■ PROBLEM DETAILS: Only text is carried over. Reproduce the entries below exactly.

☆ ☆ ☆

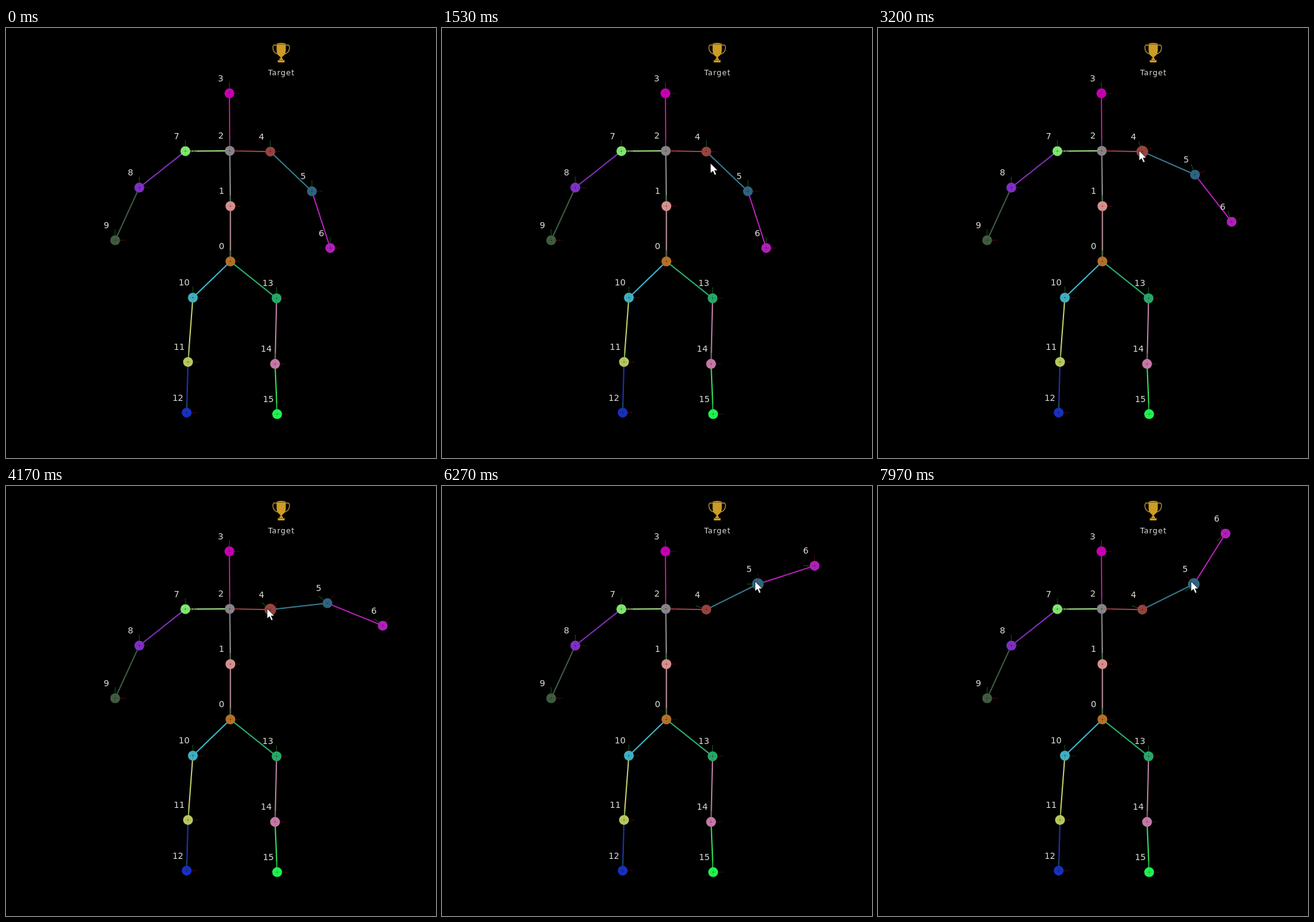
These frames come from a looping animation (700x700 px, 8000 ms). An HTML page:

```html
<!DOCTYPE html>
<html lang="en">
<head>
<meta charset="utf-8">
<title>Skeleton joints</title>
<style>
  html, body { margin: 0; width: 100%; height: 100%; overflow: hidden; background: #000; }
  svg { display: block; width: 100vw; height: 100vh; }
  text { font-family: "DejaVu Sans", sans-serif; font-size: 14px; fill: #dcdcd4; text-anchor: middle; }
  .caption { font-size: 12px; letter-spacing: 1.1px; }
</style>
</head>
<body>
<svg id="stage" viewBox="0 0 700 700">
  <g id="trophy">
    <g fill="none" stroke="#bc9430" stroke-width="1.4">
      <path d="M440.500 28.500C436 26 434 29 434.500 33C435 38 438 41.500 443 42.500"/>
      <path d="M455.500 28.500C460 26 462 29 461.500 33C461 38 458 41.500 453 42.500"/>
    </g>
    <path fill="#cc9c24" d="M440.500 25.500Q448 23 455.500 25.500V36Q455.500 43.500 449.500 47V50H451V52H453.500V56H442.500V52H445V50H446.500V47Q440.500 43.500 440.500 36Z"/>
    <path stroke="#7c5808" d="M441 26.500H455M443 52.500H453"/>
  </g>
  <text class="caption" x="448.500" y="77.300">Target</text>
  <g id="bones"></g>
  <g id="joints"></g>
  <path id="cursor" d="M0 0V16.500L4 13L6.800 19.500L9.600 18.300L6.800 12H12Z" fill="#fff" stroke="#000" stroke-width=".8"/>
</svg>
<script>
const LOOP = 8000;
const NS = "http://www.w3.org/2000/svg";
const $ = id => document.getElementById(id);

// x, y, parent, joint colour, bone colour
const joints = [
  [365.3, 380, -1, "#b87028"],
  [365.3, 290, 0, "#d89090", "#bc9098"],
  [364.3, 200, 1, "#888488", "#948c94"],
  [363.7, 106.3, 2, "#c800b4", "#bc1c90"],
  [430.3, 201.2, 2, "#984440", "#a04450"],
  [498, 265.8, 4, "#306480", "#387c90"],
  [527.8, 358.2, 5, "#b020b8", "#bc20bc"],
  [292, 200.4, 2, "#80e870", "#a0e488"],
  [217, 259.8, 7, "#8030c4", "#8430bc"],
  [177.7, 345.5, 8, "#405c40", "#405c44"],
  [304.2, 439, 0, "#40b0c0", "#40b8cc"],
  [296.3, 543.7, 10, "#b8c860", "#c8d06c"],
  [294.1, 626.2, 11, "#1830c0", "#1c34b4"],
  [440.5, 440, 0, "#28a868", "#28b870"],
  [438, 546.8, 13, "#c878a8", "#c080a8"],
  [441.4, 628.6, 14, "#20f450", "#30e45c"]
].map(([x, y, parent, color, bone]) => ({ x, y, parent, color, bone }));

// Each entry turns the joint by another ten degrees.
const turns = {
  4: [2600, 2940, 3270, 3600, 3930, 4260, 4570],
  5: [5810, 6120, 6710, 7020, 7320, 7680]
};

// time, x, y
const track = [
  [500, 641, 432], [840, 594, 384], [1160, 510, 298], [1450, 437, 220],
  [1620, 437, 220], [1900, 425, 199.5], [4720, 425, 199.5],
  [5070, 533, 156.5], [5220, 533, 156.5], [5500, 509.5, 155]
];

function add(parent, tag, attrs) {
  const el = document.createElementNS(NS, tag);
  set(el, attrs);
  return parent.appendChild(el);
}

function set(el, attrs) {
  for (const key in attrs) el.setAttribute(key, attrs[key]);
}

joints.forEach((j, i) => {
  if (j.bone) j.line = add($("bones"), "line", { stroke: j.bone, "stroke-width": 2 });
  j.group = add($("joints"), "g", {});
  j.disc = add(j.group, "circle", { fill: j.color });
  j.axes = add(j.group, "g", { fill: "none" });
  add(j.axes, "path", { d: "M0 -8V-18", stroke: "#10601c" });
  add(j.axes, "path", { d: "M8 0H18", stroke: "#700c10", "stroke-dasharray": "3 1.500" });
  add(j.axes, "path", { d: "M-6 0H6M0 -6V6", stroke: "#000", "stroke-opacity": .1 });
  add(j.axes, "path", { d: "M-.8 0H.8", stroke: "#000", "stroke-width": 1.6, "stroke-opacity": .5 });
  j.label = add(j.group, "text", { x: -14.3, y: -19.7 });
  j.label.textContent = i;
});

function cursorAt(t) {
  if (t < track[0][0]) return null;
  const next = track.findIndex(p => p[0] > t);
  if (next < 0) return track.at(-1).slice(1);
  const [t0, x0, y0] = track[next - 1];
  const [t1, x1, y1] = track[next];
  const k = (t - t0) / (t1 - t0);
  return [x0 + (x1 - x0) * k, y0 + (y1 - y0) * k];
}

function pose(t) {
  const placed = [];
  joints.forEach((j, i) => {
    const turn = 10 * (turns[i] || []).filter(at => t >= at).length;
    if (j.parent < 0) {
      placed.push({ x: j.x, y: j.y, angle: turn });
      return;
    }
    const rest = joints[j.parent], p = placed[j.parent];
    const a = -p.angle * Math.PI / 180;
    const dx = j.x - rest.x, dy = j.y - rest.y;
    placed.push({
      x: p.x + dx * Math.cos(a) - dy * Math.sin(a),
      y: p.y + dx * Math.sin(a) + dy * Math.cos(a),
      angle: p.angle + turn
    });
  });
  return placed;
}

function draw(t) {
  const placed = pose(t), mouse = cursorAt(t);
  joints.forEach((j, i) => {
    const { x, y, angle } = placed[i];
    const hover = mouse && Math.hypot(mouse[0] - x, mouse[1] - y) < 9;
    set(j.group, { transform: `translate(${x} ${y})` });
    set(j.axes, { transform: `rotate(${-angle})` });
    set(j.disc, { r: hover ? 9.6 : 8 });
    if (j.line) {
      const p = placed[j.parent];
      set(j.line, { x1: p.x, y1: p.y, x2: x, y2: y });
    }
  });
  set($("cursor"), mouse
    ? { visibility: "visible", transform: `translate(${mouse[0]} ${mouse[1]})` }
    : { visibility: "hidden" });
}

const start = performance.now();
function tick(now) {
  draw(Math.max(0, now - start) % LOOP);
  requestAnimationFrame(tick);
}
draw(0);
requestAnimationFrame(tick);
</script>
</body>
</html>
```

☆ ☆ ☆

■ RESPONSE BOX:
These frames come from a looping animation (700x700 px, 8000 ms). An HTML page:

```html
<!DOCTYPE html>
<html lang="en">
<head>
<meta charset="utf-8">
<title>Skeleton joints</title>
<style>
  html, body { margin: 0; width: 100%; height: 100%; overflow: hidden; background: #000; }
  svg { display: block; width: 100vw; height: 100vh; }
  text { font-family: "DejaVu Sans", sans-serif; font-size: 14px; fill: #dcdcd4; text-anchor: middle; }
  .caption { font-size: 12px; letter-spacing: 1.1px; }
</style>
</head>
<body>
<svg id="stage" viewBox="0 0 700 700">
  <g id="trophy">
    <g fill="none" stroke="#bc9430" stroke-width="1.4">
      <path d="M440.500 28.500C436 26 434 29 434.500 33C435 38 438 41.500 443 42.500"/>
      <path d="M455.500 28.500C460 26 462 29 461.500 33C461 38 458 41.500 453 42.500"/>
    </g>
    <path fill="#cc9c24" d="M440.500 25.500Q448 23 455.500 25.500V36Q455.500 43.500 449.500 47V50H451V52H453.500V56H442.500V52H445V50H446.500V47Q440.500 43.500 440.500 36Z"/>
    <path stroke="#7c5808" d="M441 26.500H455M443 52.500H453"/>
  </g>
  <text class="caption" x="448.500" y="77.300">Target</text>
  <g id="bones"></g>
  <g id="joints"></g>
  <path id="cursor" d="M0 0V16.500L4 13L6.800 19.500L9.600 18.300L6.800 12H12Z" fill="#fff" stroke="#000" stroke-width=".8"/>
</svg>
<script>
const LOOP = 8000;
const NS = "http://www.w3.org/2000/svg";
const $ = id => document.getElementById(id);

// x, y, parent, joint colour, bone colour
const joints = [
  [365.3, 380, -1, "#b87028"],
  [365.3, 290, 0, "#d89090", "#bc9098"],
  [364.3, 200, 1, "#888488", "#948c94"],
  [363.7, 106.3, 2, "#c800b4", "#bc1c90"],
  [430.3, 201.2, 2, "#984440", "#a04450"],
  [498, 265.8, 4, "#306480", "#387c90"],
  [527.8, 358.2, 5, "#b020b8", "#bc20bc"],
  [292, 200.4, 2, "#80e870", "#a0e488"],
  [217, 259.8, 7, "#8030c4", "#8430bc"],
  [177.7, 345.5, 8, "#405c40", "#405c44"],
  [304.2, 439, 0, "#40b0c0", "#40b8cc"],
  [296.3, 543.7, 10, "#b8c860", "#c8d06c"],
  [294.1, 626.2, 11, "#1830c0", "#1c34b4"],
  [440.5, 440, 0, "#28a868", "#28b870"],
  [438, 546.8, 13, "#c878a8", "#c080a8"],
  [441.4, 628.6, 14, "#20f450", "#30e45c"]
].map(([x, y, parent, color, bone]) => ({ x, y, parent, color, bone }));

// Each entry turns the joint by another ten degrees.
const turns = {
  4: [2600, 2940, 3270, 3600, 3930, 4260, 4570],
  5: [5810, 6120, 6710, 7020, 7320, 7680]
};

// time, x, y
const track = [
  [500, 641, 432], [840, 594, 384], [1160, 510, 298], [1450, 437, 220],
  [1620, 437, 220], [1900, 425, 199.5], [4720, 425, 199.5],
  [5070, 533, 156.5], [5220, 533, 156.5], [5500, 509.5, 155]
];

function add(parent, tag, attrs) {
  const el = document.createElementNS(NS, tag);
  set(el, attrs);
  return parent.appendChild(el);
}

function set(el, attrs) {
  for (const key in attrs) el.setAttribute(key, attrs[key]);
}

joints.forEach((j, i) => {
  if (j.bone) j.line = add($("bones"), "line", { stroke: j.bone, "stroke-width": 2 });
  j.group = add($("joints"), "g", {});
  j.disc = add(j.group, "circle", { fill: j.color });
  j.axes = add(j.group, "g", { fill: "none" });
  add(j.axes, "path", { d: "M0 -8V-18", stroke: "#10601c" });
  add(j.axes, "path", { d: "M8 0H18", stroke: "#700c10", "stroke-dasharray": "3 1.500" });
  add(j.axes, "path", { d: "M-6 0H6M0 -6V6", stroke: "#000", "stroke-opacity": .1 });
  add(j.axes, "path", { d: "M-.8 0H.8", stroke: "#000", "stroke-width": 1.6, "stroke-opacity": .5 });
  j.label = add(j.group, "text", { x: -14.3, y: -19.7 });
  j.label.textContent = i;
});

function cursorAt(t) {
  if (t < track[0][0]) return null;
  const next = track.findIndex(p => p[0] > t);
  if (next < 0) return track.at(-1).slice(1);
  const [t0, x0, y0] = track[next - 1];
  const [t1, x1, y1] = track[next];
  const k = (t - t0) / (t1 - t0);
  return [x0 + (x1 - x0) * k, y0 + (y1 - y0) * k];
}

function pose(t) {
  const placed = [];
  joints.forEach((j, i) => {
    const turn = 10 * (turns[i] || []).filter(at => t >= at).length;
    if (j.parent < 0) {
      placed.push({ x: j.x, y: j.y, angle: turn });
      return;
    }
    const rest = joints[j.parent], p = placed[j.parent];
    const a = -p.angle * Math.PI / 180;
    const dx = j.x - rest.x, dy = j.y - rest.y;
    placed.push({
      x: p.x + dx * Math.cos(a) - dy * Math.sin(a),
      y: p.y + dx * Math.sin(a) + dy * Math.cos(a),
      angle: p.angle + turn
    });
  });
  return placed;
}

function draw(t) {
  const placed = pose(t), mouse = cursorAt(t);
  joints.forEach((j, i) => {
    const { x, y, angle } = placed[i];
    const hover = mouse && Math.hypot(mouse[0] - x, mouse[1] - y) < 9;
    set(j.group, { transform: `translate(${x} ${y})` });
    set(j.axes, { transform: `rotate(${-angle})` });
    set(j.disc, { r: hover ? 9.6 : 8 });
    if (j.line) {
      const p = placed[j.parent];
      set(j.line, { x1: p.x, y1: p.y, x2: x, y2: y });
    }
  });
  set($("cursor"), mouse
    ? { visibility: "visible", transform: `translate(${mouse[0]} ${mouse[1]})` }
    : { visibility: "hidden" });
}

const start = performance.now();
function tick(now) {
  draw(Math.max(0, now - start) % LOOP);
  requestAnimationFrame(tick);
}
draw(0);
requestAnimationFrame(tick);
</script>
</body>
</html>
```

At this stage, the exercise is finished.